- _Your goal_: For every line in the records that has the word "fullPage", make a copy.

- _Materials provided_:
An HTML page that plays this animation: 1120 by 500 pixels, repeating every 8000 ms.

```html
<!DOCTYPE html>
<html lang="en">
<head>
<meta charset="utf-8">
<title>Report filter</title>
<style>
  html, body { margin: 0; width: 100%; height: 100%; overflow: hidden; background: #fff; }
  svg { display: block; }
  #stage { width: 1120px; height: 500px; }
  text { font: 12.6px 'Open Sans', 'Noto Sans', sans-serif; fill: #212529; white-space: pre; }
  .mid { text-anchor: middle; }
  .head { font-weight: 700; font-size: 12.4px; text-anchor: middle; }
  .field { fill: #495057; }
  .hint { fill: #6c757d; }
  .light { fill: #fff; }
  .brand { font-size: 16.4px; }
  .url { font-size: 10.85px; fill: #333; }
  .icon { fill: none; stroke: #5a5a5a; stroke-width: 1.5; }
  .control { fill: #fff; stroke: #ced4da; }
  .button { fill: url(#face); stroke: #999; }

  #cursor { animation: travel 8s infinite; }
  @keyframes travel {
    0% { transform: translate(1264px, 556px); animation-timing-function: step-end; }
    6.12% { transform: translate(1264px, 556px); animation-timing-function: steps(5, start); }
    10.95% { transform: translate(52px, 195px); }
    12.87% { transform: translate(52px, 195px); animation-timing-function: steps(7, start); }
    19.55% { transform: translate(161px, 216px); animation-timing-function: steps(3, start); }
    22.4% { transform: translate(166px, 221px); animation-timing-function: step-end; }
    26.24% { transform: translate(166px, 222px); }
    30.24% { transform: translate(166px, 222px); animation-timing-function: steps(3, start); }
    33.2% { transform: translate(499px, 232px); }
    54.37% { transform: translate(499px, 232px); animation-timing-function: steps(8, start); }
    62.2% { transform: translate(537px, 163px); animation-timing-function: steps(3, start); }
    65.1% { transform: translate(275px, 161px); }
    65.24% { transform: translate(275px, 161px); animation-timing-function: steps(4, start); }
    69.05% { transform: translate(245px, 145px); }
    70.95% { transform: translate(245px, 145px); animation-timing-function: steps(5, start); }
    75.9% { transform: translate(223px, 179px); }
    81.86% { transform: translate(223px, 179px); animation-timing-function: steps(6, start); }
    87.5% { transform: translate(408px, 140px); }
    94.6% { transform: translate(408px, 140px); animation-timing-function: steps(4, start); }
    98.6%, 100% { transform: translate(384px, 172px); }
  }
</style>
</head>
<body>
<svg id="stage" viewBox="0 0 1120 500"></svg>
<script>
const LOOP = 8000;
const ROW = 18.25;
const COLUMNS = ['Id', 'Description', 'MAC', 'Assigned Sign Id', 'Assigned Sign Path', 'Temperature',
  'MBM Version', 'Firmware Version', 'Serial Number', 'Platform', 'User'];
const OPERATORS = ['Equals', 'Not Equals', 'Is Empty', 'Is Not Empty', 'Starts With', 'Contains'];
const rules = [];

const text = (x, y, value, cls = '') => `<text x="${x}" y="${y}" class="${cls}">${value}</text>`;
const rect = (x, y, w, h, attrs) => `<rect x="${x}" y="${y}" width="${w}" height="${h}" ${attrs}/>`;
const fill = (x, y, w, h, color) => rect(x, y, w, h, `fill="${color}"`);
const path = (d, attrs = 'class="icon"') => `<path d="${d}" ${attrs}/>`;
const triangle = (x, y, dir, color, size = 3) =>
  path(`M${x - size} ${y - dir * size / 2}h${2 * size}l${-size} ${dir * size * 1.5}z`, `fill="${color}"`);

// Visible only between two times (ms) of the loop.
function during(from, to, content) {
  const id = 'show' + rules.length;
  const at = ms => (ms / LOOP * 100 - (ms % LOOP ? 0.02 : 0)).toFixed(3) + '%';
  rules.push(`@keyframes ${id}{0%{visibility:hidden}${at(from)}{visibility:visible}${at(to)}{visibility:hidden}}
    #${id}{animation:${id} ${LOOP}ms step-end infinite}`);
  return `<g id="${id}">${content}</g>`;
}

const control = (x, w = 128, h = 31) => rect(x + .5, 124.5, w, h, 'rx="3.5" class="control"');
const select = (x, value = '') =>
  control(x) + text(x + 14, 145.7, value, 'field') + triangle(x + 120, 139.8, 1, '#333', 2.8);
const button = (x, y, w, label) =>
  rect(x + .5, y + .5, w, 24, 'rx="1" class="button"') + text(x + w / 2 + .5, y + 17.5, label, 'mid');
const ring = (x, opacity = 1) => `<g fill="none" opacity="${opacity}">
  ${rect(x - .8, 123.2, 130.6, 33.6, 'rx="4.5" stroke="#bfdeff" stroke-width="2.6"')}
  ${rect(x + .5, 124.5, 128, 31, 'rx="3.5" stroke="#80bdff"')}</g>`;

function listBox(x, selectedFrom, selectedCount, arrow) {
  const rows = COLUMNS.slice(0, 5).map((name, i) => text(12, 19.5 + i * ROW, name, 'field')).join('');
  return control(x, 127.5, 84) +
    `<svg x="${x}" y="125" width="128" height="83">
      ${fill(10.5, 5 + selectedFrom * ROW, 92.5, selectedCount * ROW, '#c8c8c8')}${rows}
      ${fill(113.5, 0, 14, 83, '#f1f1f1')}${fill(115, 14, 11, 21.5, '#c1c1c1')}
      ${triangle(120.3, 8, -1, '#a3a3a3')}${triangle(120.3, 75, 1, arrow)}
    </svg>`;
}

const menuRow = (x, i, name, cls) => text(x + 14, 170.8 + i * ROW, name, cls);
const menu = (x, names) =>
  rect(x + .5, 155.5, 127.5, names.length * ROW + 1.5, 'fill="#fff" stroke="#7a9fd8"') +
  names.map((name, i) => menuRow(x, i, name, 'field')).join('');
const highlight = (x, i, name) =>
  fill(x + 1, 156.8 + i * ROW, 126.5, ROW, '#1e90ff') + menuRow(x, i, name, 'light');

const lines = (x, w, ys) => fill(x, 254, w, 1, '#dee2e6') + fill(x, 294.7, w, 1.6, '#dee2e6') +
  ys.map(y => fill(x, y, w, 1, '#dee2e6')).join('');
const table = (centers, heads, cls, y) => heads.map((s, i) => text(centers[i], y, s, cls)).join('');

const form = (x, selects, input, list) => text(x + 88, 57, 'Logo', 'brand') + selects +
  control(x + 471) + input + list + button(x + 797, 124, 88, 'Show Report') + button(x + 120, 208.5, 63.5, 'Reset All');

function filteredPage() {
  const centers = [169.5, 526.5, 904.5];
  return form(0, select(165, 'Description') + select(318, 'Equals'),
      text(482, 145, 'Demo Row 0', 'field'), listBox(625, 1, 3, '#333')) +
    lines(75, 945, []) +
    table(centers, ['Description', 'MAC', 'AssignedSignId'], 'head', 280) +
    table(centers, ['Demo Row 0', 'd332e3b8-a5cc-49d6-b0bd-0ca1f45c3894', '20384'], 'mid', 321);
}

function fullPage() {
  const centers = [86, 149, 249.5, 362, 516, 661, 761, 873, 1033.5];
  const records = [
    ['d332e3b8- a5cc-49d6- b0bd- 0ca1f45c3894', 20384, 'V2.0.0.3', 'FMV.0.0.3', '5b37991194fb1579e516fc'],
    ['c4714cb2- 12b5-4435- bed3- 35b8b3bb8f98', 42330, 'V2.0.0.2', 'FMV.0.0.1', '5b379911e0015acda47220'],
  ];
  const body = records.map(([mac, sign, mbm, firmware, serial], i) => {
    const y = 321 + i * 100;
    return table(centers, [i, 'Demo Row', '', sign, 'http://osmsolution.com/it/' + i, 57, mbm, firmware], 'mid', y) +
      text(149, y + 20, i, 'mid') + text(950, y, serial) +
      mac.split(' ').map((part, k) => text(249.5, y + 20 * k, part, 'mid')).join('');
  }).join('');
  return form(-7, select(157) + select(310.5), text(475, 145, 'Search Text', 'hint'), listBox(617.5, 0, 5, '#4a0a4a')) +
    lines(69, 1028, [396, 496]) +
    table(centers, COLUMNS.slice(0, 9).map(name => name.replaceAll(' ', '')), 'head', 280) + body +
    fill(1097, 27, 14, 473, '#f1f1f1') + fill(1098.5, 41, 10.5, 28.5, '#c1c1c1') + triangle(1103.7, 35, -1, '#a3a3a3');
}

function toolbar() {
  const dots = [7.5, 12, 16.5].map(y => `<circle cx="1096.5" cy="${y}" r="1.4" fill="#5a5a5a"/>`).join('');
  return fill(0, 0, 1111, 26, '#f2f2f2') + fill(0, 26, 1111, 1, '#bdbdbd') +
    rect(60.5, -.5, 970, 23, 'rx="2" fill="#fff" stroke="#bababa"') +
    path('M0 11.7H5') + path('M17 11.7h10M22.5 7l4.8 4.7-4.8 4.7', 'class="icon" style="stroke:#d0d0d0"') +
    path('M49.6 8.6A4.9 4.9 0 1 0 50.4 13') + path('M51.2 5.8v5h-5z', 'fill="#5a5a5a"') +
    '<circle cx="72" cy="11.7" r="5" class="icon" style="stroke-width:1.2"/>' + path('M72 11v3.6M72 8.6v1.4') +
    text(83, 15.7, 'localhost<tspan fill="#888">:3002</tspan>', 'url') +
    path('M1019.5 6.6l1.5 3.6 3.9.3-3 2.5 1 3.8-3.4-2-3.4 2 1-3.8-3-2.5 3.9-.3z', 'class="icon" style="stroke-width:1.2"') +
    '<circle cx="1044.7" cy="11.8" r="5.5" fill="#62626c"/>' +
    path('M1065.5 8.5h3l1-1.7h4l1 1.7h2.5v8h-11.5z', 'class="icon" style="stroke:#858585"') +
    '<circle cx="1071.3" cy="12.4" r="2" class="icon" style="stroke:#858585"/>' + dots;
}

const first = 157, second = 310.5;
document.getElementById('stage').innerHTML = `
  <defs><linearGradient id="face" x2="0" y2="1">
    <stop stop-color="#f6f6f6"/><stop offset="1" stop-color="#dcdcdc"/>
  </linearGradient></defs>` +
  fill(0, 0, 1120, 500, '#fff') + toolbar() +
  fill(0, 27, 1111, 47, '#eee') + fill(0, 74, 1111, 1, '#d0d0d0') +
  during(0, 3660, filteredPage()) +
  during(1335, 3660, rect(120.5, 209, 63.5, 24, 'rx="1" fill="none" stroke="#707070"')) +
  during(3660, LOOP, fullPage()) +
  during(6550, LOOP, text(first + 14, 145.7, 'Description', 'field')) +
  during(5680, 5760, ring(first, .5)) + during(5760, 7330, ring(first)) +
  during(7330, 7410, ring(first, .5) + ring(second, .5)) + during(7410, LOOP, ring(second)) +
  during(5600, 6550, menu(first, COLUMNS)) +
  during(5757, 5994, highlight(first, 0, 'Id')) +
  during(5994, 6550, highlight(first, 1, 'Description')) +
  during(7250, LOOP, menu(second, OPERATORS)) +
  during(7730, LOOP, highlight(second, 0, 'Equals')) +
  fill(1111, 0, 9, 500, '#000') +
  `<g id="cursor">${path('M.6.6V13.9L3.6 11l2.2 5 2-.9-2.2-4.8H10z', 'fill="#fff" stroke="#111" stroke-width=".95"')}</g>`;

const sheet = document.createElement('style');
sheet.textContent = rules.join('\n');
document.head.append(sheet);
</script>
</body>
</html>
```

- _Solution to this task_:
function fullPage() {
  during(3660, LOOP, fullPage()) +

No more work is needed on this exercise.